Apostle Paul's Roman citizenship
Submit Bible questions, through our easy to use form,
to our team of mature Christians known as the Email Evangelists.
For the first few centuries A.D., Roman citizenship was a highly coveted prize. The book of Acts records that the apostle Paul was apparently proud of his status as a Roman citizen (Acts 22:28). However, how did one become a citizen of Rome? How did Paul's citizenship help him AVOID a beating and to receive a fair trial? What were the rights and privileges that came with citizenship?
Acts 22 alludes to two ways of becoming a citizen of Rome. We pick up the story with Paul's visit to Jerusalem's temple with four Jewish converts. Jews see him enter the temple and begin a riot.
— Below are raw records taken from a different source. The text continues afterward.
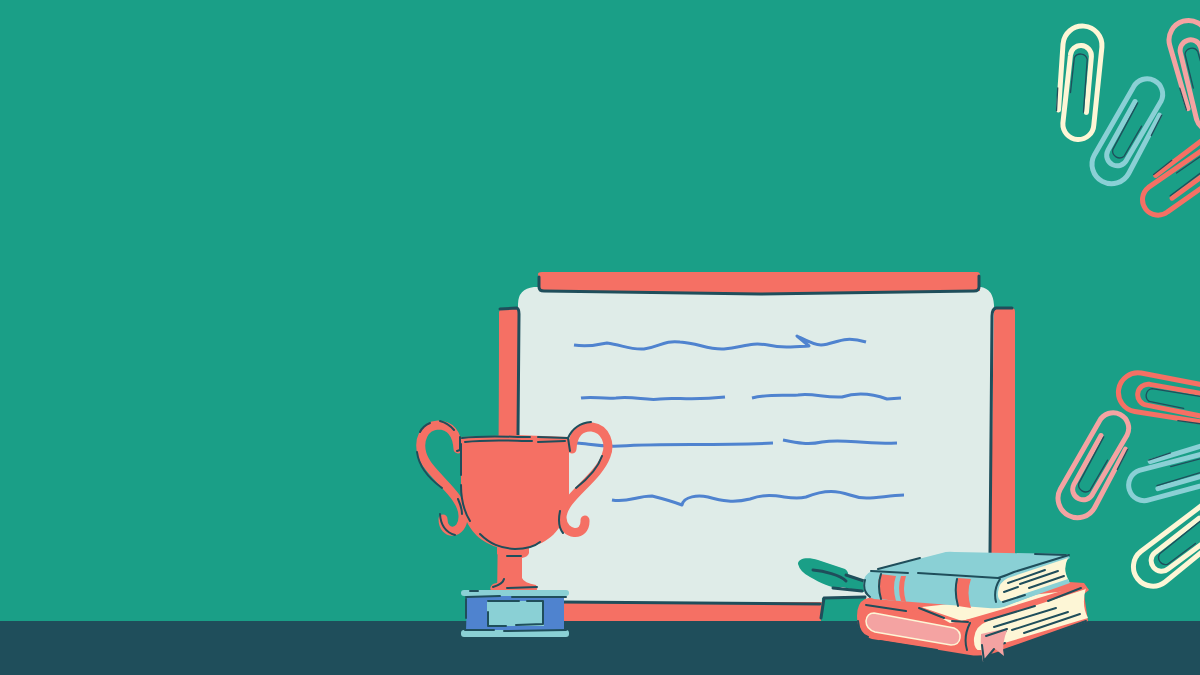
<!DOCTYPE html>
<html lang="en">
<head>
<meta charset="utf-8">
<title>Classroom desk background</title>
<style>
:root{--green:#1a9f87;--navy:#1f4e5b;--coral:#f57064;--pink:#f4a3a2;--sky:#8ad0d5;--blue:#4f83cf;--cream:#fdf6d6;--board:#dfece8}
*{box-sizing:border-box}
html,body{margin:0;width:1200px;height:675px;overflow:hidden;background:var(--green)}
.scene{display:block;width:1200px;height:675px}
.coral{fill:var(--coral)}.sky{fill:var(--sky)}.cream{fill:var(--cream)}.pink{fill:var(--pink)}.blue{fill:var(--blue)}.green{fill:var(--green)}
.ink{fill:none;stroke:var(--navy);stroke-width:2;stroke-linecap:round;stroke-linejoin:round}
.edge{stroke-width:3}
.writing{fill:none;stroke:var(--blue);stroke-width:3;stroke-linejoin:round}
.handle{fill:none;stroke:var(--coral);stroke-width:9;stroke-linecap:round}
.clips{fill:none;stroke-width:5;stroke-linecap:round;stroke-linejoin:round}
</style>
</head>
<body>
<svg class="scene" viewBox="0 0 1200 675" role="img" aria-label="Trophy, whiteboard, books and paper clips on a desk">
  <defs>
    <g id="clip">
      <path d="M-20 28L-19 -38A19 19 0 0 1 20 -37L16 41A15.5 15.5 0 0 1 -15 41L-11 -27A10 10 0 0 1 10 -27L8 29"/>
      <path d="M-22 29L-22 6M5 29L6 -24A7 7 0 0 0 -7 -25L-9 10" stroke="#1f4e5b" stroke-width="1.3"/>
    </g>
  </defs>
  <rect class="green" width="1200" height="675"/>

  <g id="paper-clips" class="clips">
    <use href="#clip" transform="translate(1080 83) rotate(3)" stroke="var(--cream)"/>
    <use href="#clip" transform="translate(1129 131) rotate(207)" stroke="var(--sky)"/>
    <use href="#clip" transform="translate(1199 76) rotate(-17)" stroke="var(--pink)"/>
    <use href="#clip" transform="translate(1190 174) rotate(52)" stroke="var(--coral)"/>
    <use href="#clip" transform="translate(1175 398) rotate(-82)" stroke="var(--coral)"/>
    <use href="#clip" transform="translate(1095 465) rotate(207)" stroke="var(--pink)"/>
    <use href="#clip" transform="translate(1183 472) rotate(72)" stroke="var(--sky)"/>
    <use href="#clip" transform="translate(1182 543) rotate(230)" stroke="var(--cream)"/>
  </g>

  <rect id="desk" y="621" width="1200" height="54" fill="var(--navy)"/>

  <g id="whiteboard">
    <path class="coral" d="M501 308H520V602H497Q499 450 499 312ZM990 308H1012Q1015 308 1015 312V602H990ZM540 600H860V621H540Z"/>
    <path fill="var(--board)" d="M534 287H981Q993 289 994 305L990 590Q990 602 978 602H530Q517 602 518 588V304Q518 289 534 287Z"/>
    <path class="ink edge" d="M500 309L517 308Q519 309 519 314L518 436M1012 308H996Q992 309 992 316L990 554M560 602L820 604"/>
    <path class="coral" d="M538 274Q538 272 542 272H977Q980 272 980 275V291L760 294L540 291Z"/>
    <path class="ink edge" d="M539 277V287Q539 291 544 291L760 294L974 291Q979 291 979 287V276"/>
    <g class="writing">
      <path d="M574 345C588 347 598 345 607 343C622 345 630 350 644 349C660 347 664 340 680 342C698 343 708 350 724 349C744 347 750 342 768 345C782 348 793 347 809 346L797 336C807 341 814 345 821 345C836 344 842 335 866 342"/>
      <path d="M581 398C594 396 600 399 616 398C635 396 646 401 660 399C676 397 690 401 725 397"/>
      <path d="M752 398C768 394 782 396 798 395C814 393 824 398 842 397C860 391 876 395 887 399L901 398"/>
      <path d="M577 443C590 444 600 447 620 446C670 443 710 446 773 443"/>
      <path d="M783 440C798 443 808 445 822 442C846 438 860 445 897 443"/>
      <path d="M612 500C628 503 636 496 652 496C664 499 674 502 682 505C684 496 698 495 708 497C722 501 734 503 750 499C776 490 788 502 806 497C826 489 838 491 850 495C866 501 880 496 904 495"/>
    </g>
  </g>

  <g id="marker-and-eraser">
    <path class="green" d="M822 598L866 597V621H821Z"/>
    <path class="ink edge" d="M865 597L824 598L821 618"/>
    <path class="green" d="M798 564C798 558 808 557 818 560L845 569Q849 572 848 576L866 582L864 592L842 587C836 590 824 585 810 577Q800 572 798 564Z"/>
    <path class="ink edge" d="M813 570C824 571 840 575 846 581M846 575L864 581M833 588L862 591"/>
  </g>

  <g id="trophy">
    <path class="handle" d="M458 449C457 433 450 425 438 425C424 426 418 440 422 454C428 475 464 494 463 517C463 535 443 536 443 519"/>
    <path class="handle" d="M572 449C573 434 580 426 592 427C606 429 611 444 606 456C597 480 562 498 562 518C563 536 586 538 585 520"/>
    <path class="coral" d="M461 437L516 435L569 437V490C570 523 552 543 529 547V553Q528 557 522 558V578Q524 583 536 585Q539 590 535 591H492Q488 588 493 584Q503 582 503 576V558L497 554V547C473 540 460 519 461 490Z"/>
    <path class="ink" d="M462 438C485 435 510 437 530 437M538 437L567 438M465 442C490 439 515 441 532 441M538 442L565 441M461 444V475M461 485C461 500 465 513 470 521M480 534C490 544 500 548 515 549C526 549 534 547 540 542M507 556H521M504 579Q503 584 493 587M507 588L537 587M457 451L460 450V437M570 451L568 438C572 429 580 423 591 422M417 452C419 468 431 480 442 488M454 430C449 424 444 422 440 421M440 514Q441 531 455 535M458 499Q462 508 462 514M602 456C597 471 585 481 576 488M560 511Q557 526 563 533M430 423Q423 426 420 432"/>
    <rect class="sky" x="461" y="590" width="108" height="6" rx="3"/>
    <path class="blue" d="M467 596H564V631H466Z"/>
    <rect class="sky" x="461" y="630" width="108" height="7" rx="3"/>
    <rect class="sky" x="487" y="601" width="57" height="25"/>
    <path class="ink" d="M488 601H519M527 601H543V624L516 625M506 626H488V612M466 597L500 596M512 597H566M466 599V618M465 630H494M504 631L566 630M470 591H478"/>
  </g>

  <g id="books">
    <g id="lower-book">
      <path class="coral" d="M865 599Q876 595 890 598L1040 580L1084 583L1089 590L1084 594L1088 621L1000 651Q984 657 970 655L872 639Q857 635 857 616Q857 603 865 599Z"/>
      <path class="cream" d="M922 607L1058 592L1086 588Q1081 605 1088 618L981 650Q969 651 970 636Q970 621 981 617L950 623Z"/>
      <path class="coral" d="M924 608L962 621L1000 610L1084 584L1086 589L988 621Q975 626 974 638Q973 650 982 653L970 654Q960 640 968 624L910 611Z"/>
      <path class="pink" d="M874 613L954 628Q961 631 960 638Q959 645 951 645L875 632Q866 629 866 621Q867 613 874 613Z" stroke="var(--cream)" stroke-width="1.5"/>
      <path class="ink" d="M866 605L906 611M858 621Q859 634 868 637M880 641L937 650M970 623Q963 637 967 650M985 621L1035 606M1048 601L1081 588M994 627L1056 608M1012 630L1068 612M985 638L1006 631M1024 633L1080 614M992 647L1005 643M919 608L944 618M952 621L968 622M1004 650L1086 621"/>
      <path class="pink" d="M981 634L1008 628Q1001 644 1004 656L994 648L983 662Q980 648 981 634Z"/>
      <path class="ink" d="M982 645L984 661L994 649M986 636L1007 629"/>
    </g>
    <g id="upper-book">
      <path class="sky" d="M872 571L942 553Q947 551 955 552L1067 554L1070 558L1062 563L1069 582L1004 607Q997 609 988 608L874 599Q863 596 863 584Q864 574 872 571Z"/>
      <path class="cream" d="M1008 578L1068 558Q1062 570 1069 581L1003 602Q997 600 998 592Q999 582 1008 578Z"/>
      <path class="sky" d="M1070 583L1002 607L1000 602L1068 579Z"/>
      <path class="coral" d="M880 574L896 576Q892 587 896 601L881 599Q876 586 880 574ZM901 576L906 576Q902 588 906 602L901 601Q897 588 901 576ZM958 578L971 579Q966 592 971 608L958 606Q954 591 958 578Z"/>
      <path class="ink" d="M871 571L908 573M918 573L998 578Q1005 576 1014 572L1069 555M1000 579Q993 590 996 602M865 580Q862 591 870 597M881 574Q877 586 881 599M957 579Q954 592 958 606M1008 583L1045 570M1020 584L1058 571M1004 592L1018 587M1029 588L1064 576M1003 602L1025 595M878 569L920 558M1035 554L1066 555"/>
    </g>
  </g>
</svg>
</body>
</html>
Roman soldiers save Paul from an almost certain death by beating and take him to a nearby barracks for questioning.
25. But as he was being tied with the thongs, Paul said to the centurion who stood by, "Is it lawful for you to scourge a man who is a Roman and uncondemned?"
26. Now when the centurion heard this, he went and reported it to the chief captain, saying, "Do you realize what you are about to do? For this man is a Roman." 27. And when the chief captain came up, he said to him, "Tell me, are you a Roman?" And he said, "Yes." 28. And the chief captain answered, "With a great sum of money I bought this citizenship." And Paul said, "But indeed, I was born free." (Acts 22)
One can become a citizen by either birth or buying the privilege. Paul's birth in a Jewish family occurred in the city of Tarsus within the province of Cilicia (Acts 22:3). Although a Jew, his birth in the city grants him citizenship. This is due to Tarsus' designation as a "free city" by Rome. The commander, however, had to pay a large sum of money to be a citizen.
A third avenue to gain citizenship was through an extended period of military service. In order to attract more soldiers, Rome offered citizenship to those serving in the military for at least twenty-five years and who received an honorable discharge.